>>>>>
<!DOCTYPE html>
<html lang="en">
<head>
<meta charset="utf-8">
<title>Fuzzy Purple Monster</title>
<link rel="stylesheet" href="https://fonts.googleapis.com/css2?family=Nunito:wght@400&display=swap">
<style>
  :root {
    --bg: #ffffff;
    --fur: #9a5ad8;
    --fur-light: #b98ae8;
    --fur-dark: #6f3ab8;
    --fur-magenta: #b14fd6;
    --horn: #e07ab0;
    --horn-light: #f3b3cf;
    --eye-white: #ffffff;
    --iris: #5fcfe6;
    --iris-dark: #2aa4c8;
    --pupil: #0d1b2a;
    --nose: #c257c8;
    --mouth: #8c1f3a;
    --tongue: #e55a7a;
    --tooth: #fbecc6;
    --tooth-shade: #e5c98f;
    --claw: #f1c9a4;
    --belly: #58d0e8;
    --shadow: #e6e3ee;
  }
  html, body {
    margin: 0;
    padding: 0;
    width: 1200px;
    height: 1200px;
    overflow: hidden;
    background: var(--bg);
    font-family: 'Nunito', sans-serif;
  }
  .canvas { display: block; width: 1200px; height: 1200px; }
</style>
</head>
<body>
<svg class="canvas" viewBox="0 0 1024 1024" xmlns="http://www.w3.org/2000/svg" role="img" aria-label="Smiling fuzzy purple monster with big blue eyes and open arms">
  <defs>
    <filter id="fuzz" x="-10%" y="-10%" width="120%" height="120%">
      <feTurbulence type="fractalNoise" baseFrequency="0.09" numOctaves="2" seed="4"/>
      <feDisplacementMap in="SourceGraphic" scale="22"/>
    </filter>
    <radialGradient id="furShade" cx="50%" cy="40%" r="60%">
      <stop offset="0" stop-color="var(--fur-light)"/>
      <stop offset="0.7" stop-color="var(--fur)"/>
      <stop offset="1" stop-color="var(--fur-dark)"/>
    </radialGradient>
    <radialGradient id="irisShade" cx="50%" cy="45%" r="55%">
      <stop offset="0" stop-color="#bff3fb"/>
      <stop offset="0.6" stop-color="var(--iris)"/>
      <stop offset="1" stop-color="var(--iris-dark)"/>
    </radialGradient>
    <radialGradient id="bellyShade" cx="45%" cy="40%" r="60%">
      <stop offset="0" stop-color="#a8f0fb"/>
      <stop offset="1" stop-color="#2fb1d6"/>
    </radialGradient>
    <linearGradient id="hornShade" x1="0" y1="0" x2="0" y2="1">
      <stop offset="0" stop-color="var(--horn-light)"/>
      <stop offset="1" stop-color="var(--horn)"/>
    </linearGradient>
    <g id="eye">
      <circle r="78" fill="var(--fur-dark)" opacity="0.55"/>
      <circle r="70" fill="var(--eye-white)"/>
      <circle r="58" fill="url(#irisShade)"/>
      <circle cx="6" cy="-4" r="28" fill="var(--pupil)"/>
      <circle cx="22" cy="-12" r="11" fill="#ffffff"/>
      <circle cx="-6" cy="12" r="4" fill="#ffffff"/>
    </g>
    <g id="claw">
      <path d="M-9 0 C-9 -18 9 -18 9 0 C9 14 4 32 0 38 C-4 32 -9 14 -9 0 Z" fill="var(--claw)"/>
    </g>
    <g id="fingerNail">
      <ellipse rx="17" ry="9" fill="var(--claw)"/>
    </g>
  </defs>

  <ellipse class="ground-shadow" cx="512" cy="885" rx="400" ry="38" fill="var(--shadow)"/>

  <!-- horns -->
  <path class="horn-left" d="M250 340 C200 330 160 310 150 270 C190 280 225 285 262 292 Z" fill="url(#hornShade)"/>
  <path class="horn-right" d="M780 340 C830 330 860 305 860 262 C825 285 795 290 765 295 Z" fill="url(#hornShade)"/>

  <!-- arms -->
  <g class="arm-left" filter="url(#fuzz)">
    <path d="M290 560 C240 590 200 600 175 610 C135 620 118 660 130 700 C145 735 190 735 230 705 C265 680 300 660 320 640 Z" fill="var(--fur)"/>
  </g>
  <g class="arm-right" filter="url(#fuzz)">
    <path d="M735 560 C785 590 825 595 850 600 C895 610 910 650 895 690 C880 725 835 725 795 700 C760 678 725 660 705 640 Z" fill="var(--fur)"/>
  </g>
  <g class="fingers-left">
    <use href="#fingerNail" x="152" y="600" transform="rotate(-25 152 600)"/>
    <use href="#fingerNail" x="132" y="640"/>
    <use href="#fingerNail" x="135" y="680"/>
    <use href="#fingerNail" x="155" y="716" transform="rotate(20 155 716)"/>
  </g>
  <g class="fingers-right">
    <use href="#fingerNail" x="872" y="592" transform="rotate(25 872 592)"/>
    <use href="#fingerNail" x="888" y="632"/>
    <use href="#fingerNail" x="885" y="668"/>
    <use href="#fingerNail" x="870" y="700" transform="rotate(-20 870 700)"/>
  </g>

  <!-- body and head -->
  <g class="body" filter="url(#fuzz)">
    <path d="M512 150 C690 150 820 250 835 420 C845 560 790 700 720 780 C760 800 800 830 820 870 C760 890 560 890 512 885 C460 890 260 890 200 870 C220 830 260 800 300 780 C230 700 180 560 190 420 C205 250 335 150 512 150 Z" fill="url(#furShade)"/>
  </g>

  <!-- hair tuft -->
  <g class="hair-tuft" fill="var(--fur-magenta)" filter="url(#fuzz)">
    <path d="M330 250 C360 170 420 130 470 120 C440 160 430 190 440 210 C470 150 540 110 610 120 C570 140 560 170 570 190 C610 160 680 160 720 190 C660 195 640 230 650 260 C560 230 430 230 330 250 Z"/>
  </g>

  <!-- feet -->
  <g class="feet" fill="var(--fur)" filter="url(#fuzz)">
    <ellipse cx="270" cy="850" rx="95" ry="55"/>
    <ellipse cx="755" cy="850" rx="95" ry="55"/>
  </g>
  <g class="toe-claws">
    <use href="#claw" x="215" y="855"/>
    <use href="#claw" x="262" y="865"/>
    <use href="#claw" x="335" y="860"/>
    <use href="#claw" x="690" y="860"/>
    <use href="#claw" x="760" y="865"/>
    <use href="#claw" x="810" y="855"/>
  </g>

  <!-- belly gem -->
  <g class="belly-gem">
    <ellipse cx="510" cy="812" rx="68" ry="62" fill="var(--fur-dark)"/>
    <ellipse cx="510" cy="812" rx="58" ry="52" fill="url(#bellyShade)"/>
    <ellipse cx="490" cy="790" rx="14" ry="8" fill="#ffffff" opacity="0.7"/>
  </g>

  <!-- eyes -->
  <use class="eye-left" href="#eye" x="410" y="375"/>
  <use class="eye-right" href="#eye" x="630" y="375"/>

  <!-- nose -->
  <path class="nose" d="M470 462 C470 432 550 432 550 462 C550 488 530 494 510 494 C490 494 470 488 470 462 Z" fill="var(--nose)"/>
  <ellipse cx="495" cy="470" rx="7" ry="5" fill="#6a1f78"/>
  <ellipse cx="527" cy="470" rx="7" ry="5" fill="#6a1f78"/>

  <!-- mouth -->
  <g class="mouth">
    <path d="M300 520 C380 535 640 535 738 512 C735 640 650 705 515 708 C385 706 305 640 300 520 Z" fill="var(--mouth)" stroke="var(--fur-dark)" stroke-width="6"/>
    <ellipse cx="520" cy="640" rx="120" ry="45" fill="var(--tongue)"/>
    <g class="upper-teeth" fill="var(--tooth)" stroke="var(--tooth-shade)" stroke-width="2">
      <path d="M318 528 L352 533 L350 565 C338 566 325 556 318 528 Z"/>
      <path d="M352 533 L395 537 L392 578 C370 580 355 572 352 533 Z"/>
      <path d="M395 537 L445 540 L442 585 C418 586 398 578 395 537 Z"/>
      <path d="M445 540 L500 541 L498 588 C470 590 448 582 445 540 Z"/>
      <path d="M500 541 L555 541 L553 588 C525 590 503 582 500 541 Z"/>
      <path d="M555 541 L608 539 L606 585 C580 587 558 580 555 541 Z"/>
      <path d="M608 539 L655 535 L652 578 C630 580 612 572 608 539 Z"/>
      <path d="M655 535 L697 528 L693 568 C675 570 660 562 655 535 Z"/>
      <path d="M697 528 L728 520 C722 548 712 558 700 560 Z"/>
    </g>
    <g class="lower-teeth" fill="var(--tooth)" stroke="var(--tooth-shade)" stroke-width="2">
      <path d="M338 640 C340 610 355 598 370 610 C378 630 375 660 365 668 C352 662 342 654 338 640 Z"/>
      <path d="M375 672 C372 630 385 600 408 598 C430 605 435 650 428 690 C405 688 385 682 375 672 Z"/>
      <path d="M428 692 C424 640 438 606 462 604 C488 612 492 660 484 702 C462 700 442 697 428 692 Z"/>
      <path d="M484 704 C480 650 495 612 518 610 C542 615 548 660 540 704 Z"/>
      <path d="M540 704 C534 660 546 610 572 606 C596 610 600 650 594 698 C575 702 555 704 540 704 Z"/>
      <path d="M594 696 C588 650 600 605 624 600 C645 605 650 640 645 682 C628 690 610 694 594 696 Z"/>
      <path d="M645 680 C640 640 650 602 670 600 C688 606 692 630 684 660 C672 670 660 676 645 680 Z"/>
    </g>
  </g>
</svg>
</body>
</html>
<<<<<
• Your task:
How many lines of these entries contain "ffffff"? Answer with the number and nothing else.

• Solution for this exercise:
5